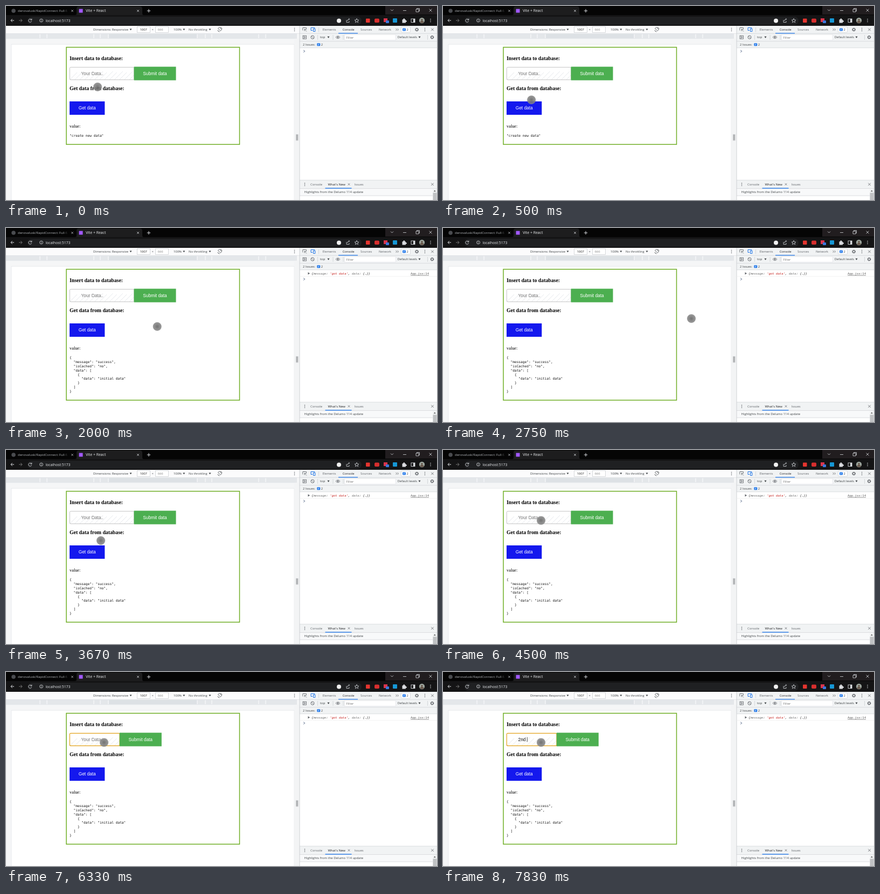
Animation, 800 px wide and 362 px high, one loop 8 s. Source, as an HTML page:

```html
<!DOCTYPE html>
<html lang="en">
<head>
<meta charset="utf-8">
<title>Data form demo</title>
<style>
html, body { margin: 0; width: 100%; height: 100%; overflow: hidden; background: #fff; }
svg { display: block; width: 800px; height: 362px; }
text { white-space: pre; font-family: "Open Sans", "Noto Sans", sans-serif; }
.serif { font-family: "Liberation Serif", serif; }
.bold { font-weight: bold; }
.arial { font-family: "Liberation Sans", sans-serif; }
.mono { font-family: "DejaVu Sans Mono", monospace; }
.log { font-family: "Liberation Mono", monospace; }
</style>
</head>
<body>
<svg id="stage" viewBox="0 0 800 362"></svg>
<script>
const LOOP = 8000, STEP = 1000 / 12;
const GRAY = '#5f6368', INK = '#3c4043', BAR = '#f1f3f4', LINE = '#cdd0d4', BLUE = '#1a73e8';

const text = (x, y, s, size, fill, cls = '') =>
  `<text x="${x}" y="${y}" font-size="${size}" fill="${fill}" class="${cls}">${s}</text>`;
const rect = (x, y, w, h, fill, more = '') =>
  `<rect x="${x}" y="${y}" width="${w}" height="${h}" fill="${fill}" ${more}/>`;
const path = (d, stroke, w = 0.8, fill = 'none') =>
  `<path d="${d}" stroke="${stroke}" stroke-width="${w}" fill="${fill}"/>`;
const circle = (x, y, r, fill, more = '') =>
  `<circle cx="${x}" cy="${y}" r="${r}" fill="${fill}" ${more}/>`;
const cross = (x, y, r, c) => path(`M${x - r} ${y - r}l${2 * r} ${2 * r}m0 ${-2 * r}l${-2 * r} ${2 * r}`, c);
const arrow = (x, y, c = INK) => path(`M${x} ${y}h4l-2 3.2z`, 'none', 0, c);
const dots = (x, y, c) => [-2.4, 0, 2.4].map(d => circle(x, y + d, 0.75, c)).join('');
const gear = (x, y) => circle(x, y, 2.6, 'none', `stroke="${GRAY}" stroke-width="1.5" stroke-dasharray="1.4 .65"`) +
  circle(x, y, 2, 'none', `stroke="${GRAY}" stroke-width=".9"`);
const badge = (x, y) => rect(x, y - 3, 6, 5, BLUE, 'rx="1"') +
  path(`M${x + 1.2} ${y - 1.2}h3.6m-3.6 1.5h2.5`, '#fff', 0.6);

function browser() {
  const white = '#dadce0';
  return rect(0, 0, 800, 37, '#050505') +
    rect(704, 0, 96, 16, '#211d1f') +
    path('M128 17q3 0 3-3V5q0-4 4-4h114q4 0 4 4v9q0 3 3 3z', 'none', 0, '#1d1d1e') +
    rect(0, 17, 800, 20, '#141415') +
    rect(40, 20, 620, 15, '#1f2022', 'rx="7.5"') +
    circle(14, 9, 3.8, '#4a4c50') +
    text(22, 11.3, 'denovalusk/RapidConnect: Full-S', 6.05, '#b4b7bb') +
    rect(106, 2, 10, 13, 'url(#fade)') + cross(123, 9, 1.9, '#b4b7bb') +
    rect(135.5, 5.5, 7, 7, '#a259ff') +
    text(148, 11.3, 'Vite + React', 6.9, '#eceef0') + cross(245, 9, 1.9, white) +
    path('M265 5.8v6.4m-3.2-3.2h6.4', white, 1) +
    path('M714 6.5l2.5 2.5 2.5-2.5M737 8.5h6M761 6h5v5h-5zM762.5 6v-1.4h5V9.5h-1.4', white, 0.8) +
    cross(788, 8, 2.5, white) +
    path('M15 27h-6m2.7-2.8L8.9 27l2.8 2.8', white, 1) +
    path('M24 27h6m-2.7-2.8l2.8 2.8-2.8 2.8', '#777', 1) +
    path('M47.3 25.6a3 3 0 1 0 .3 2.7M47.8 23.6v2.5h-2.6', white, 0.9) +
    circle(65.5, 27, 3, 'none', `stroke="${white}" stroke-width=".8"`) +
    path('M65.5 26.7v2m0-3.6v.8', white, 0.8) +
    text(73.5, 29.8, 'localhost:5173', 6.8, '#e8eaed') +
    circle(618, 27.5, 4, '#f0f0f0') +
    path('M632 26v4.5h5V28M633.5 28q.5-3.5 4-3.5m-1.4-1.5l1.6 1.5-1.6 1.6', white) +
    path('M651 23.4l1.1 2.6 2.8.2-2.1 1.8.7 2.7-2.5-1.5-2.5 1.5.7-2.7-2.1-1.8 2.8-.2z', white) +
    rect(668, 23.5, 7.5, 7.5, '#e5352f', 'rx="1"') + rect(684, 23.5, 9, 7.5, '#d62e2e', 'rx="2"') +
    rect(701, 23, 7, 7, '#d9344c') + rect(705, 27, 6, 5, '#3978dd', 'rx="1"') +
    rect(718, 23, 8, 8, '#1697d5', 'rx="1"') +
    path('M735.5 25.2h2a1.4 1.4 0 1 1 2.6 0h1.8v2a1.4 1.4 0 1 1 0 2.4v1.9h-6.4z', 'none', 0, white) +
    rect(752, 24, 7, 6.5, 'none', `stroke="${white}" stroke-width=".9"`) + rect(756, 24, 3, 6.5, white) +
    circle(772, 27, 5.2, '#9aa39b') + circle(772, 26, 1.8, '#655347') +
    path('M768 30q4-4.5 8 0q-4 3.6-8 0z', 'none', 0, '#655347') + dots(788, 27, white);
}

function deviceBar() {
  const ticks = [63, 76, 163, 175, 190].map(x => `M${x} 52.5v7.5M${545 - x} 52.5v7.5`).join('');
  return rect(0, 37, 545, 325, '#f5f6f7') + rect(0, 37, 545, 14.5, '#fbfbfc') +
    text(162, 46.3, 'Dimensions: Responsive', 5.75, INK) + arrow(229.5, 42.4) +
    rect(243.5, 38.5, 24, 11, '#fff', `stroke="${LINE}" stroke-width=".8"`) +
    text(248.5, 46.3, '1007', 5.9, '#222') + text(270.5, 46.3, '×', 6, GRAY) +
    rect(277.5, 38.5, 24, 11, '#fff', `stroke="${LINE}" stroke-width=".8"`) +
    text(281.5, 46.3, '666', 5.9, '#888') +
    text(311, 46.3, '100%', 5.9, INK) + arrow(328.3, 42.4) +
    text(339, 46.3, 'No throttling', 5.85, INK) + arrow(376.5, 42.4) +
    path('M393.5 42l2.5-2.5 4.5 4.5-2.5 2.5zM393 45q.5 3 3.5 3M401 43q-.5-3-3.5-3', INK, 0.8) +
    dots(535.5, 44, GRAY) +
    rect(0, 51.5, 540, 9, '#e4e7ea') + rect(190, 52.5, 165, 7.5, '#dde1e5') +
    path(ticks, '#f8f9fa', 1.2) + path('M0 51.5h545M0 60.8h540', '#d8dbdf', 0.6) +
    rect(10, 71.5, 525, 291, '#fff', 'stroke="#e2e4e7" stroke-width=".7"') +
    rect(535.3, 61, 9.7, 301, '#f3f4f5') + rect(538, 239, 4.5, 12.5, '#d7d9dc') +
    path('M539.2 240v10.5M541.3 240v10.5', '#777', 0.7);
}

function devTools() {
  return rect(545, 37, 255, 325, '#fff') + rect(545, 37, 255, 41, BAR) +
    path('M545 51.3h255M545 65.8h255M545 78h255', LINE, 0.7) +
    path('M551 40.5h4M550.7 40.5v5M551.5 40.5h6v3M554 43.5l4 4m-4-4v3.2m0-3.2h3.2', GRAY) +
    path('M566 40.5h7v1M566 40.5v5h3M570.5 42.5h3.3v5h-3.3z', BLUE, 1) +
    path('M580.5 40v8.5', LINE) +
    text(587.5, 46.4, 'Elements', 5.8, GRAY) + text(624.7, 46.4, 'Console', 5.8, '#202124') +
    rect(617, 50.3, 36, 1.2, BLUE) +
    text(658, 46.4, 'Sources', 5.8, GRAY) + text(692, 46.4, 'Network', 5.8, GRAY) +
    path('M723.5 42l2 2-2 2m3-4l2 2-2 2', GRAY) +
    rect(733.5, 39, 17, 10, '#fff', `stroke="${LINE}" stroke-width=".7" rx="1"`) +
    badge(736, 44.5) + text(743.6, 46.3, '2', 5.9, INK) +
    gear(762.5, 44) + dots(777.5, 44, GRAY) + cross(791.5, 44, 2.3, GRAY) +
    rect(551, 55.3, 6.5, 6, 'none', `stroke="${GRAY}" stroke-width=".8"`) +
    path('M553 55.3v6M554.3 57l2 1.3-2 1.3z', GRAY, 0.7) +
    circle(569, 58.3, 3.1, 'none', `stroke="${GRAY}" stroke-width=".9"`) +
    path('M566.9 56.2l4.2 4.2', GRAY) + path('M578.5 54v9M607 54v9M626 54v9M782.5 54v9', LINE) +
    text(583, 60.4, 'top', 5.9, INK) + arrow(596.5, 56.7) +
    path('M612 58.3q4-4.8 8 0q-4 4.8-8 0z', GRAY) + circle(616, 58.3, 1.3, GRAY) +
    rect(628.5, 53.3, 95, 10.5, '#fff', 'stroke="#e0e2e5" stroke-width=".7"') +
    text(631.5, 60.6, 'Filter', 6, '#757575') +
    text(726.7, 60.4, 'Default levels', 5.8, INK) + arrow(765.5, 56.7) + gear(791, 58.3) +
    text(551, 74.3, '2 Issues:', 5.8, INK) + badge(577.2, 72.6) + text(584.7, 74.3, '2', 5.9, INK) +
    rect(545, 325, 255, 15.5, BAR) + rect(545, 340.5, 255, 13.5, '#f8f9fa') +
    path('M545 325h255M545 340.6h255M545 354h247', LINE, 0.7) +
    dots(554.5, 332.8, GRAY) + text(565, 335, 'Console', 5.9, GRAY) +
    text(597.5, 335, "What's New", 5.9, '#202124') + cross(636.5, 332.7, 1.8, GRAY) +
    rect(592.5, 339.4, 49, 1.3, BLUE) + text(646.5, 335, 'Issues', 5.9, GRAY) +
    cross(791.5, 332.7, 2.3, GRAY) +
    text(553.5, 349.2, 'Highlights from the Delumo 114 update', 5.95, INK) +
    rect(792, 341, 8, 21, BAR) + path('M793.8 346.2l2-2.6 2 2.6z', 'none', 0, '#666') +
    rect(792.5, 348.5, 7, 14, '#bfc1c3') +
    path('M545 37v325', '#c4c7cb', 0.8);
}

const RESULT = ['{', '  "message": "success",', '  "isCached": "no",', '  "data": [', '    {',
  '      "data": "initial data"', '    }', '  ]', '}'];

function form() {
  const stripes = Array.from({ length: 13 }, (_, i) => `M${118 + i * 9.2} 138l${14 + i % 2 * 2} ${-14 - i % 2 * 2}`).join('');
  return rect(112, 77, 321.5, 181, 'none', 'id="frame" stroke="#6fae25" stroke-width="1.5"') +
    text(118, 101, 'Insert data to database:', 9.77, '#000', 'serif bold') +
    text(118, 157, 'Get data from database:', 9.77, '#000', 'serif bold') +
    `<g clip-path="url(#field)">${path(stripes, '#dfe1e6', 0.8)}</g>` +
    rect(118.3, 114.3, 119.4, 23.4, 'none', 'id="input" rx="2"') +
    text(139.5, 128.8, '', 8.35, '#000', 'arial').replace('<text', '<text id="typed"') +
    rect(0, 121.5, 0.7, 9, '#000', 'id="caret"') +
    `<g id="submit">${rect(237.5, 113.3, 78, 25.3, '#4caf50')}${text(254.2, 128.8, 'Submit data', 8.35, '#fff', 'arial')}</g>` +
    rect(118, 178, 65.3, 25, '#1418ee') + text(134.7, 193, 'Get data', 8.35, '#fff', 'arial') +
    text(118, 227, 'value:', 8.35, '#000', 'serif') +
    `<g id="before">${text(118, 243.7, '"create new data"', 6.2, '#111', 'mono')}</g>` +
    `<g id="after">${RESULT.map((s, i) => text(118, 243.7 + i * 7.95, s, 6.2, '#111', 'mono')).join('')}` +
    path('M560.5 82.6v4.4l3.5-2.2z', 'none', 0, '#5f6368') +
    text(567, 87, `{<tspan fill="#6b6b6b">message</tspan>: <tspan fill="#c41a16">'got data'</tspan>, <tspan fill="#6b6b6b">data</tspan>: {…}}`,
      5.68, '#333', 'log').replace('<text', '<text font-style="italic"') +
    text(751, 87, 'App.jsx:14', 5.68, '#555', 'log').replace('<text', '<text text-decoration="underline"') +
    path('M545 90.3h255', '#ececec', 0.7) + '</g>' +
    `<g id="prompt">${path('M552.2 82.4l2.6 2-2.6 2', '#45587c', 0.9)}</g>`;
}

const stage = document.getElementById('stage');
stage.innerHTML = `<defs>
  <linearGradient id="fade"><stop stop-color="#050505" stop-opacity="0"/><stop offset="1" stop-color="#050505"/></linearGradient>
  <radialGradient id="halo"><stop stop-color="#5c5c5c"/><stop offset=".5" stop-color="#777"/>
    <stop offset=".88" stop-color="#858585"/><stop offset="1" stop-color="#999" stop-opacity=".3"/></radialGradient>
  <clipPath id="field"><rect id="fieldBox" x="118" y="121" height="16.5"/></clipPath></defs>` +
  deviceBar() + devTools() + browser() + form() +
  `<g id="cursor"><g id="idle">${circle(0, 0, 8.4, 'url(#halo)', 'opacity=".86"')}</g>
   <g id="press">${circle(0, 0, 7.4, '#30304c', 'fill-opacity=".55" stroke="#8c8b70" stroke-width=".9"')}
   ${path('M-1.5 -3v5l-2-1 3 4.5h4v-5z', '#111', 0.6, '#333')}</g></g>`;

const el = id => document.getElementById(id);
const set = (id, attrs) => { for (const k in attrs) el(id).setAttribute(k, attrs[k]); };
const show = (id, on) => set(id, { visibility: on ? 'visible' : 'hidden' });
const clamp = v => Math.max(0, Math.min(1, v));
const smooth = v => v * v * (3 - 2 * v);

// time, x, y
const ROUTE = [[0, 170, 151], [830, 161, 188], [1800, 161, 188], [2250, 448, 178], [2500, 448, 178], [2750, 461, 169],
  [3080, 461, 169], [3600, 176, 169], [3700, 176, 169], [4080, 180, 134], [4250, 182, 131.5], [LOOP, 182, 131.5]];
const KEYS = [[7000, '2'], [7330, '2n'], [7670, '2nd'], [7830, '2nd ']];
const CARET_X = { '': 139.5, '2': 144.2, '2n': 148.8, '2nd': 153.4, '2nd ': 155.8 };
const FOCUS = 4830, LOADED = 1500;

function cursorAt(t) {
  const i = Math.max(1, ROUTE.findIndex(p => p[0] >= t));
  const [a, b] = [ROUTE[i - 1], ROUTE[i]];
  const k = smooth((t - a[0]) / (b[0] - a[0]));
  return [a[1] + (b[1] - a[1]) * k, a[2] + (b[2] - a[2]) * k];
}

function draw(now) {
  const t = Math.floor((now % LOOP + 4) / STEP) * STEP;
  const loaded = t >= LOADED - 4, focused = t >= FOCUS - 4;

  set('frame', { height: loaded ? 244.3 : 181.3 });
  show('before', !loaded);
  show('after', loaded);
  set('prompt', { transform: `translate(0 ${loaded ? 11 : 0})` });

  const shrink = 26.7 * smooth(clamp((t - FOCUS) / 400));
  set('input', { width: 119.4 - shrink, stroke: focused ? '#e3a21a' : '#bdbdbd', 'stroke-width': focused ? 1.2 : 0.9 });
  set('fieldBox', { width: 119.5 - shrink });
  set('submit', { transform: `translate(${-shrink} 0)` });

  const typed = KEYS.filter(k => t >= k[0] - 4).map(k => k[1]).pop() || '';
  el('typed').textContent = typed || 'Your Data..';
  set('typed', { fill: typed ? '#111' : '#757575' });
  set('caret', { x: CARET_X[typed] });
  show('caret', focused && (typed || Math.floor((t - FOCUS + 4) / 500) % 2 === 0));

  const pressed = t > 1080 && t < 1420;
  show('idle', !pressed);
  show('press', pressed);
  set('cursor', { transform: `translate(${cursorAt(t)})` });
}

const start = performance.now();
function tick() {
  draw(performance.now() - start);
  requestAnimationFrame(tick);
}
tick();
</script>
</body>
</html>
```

════════════════

◆ PROBLEM DESCRIPTION
Every line above with the word "BLUE" is to be copied out.

◆ TASK RESULT
const GRAY = '#5f6368', INK = '#3c4043', BAR = '#f1f3f4', LINE = '#cdd0d4', BLUE = '#1a73e8';
const badge = (x, y) => rect(x, y - 3, 6, 5, BLUE, 'rx="1"') +
    path('M566 40.5h7v1M566 40.5v5h3M570.5 42.5h3.3v5h-3.3z', BLUE, 1) +
    rect(617, 50.3, 36, 1.2, BLUE) +
    rect(592.5, 339.4, 49, 1.3, BLUE) + text(646.5, 335, 'Issues', 5.9, GRAY) +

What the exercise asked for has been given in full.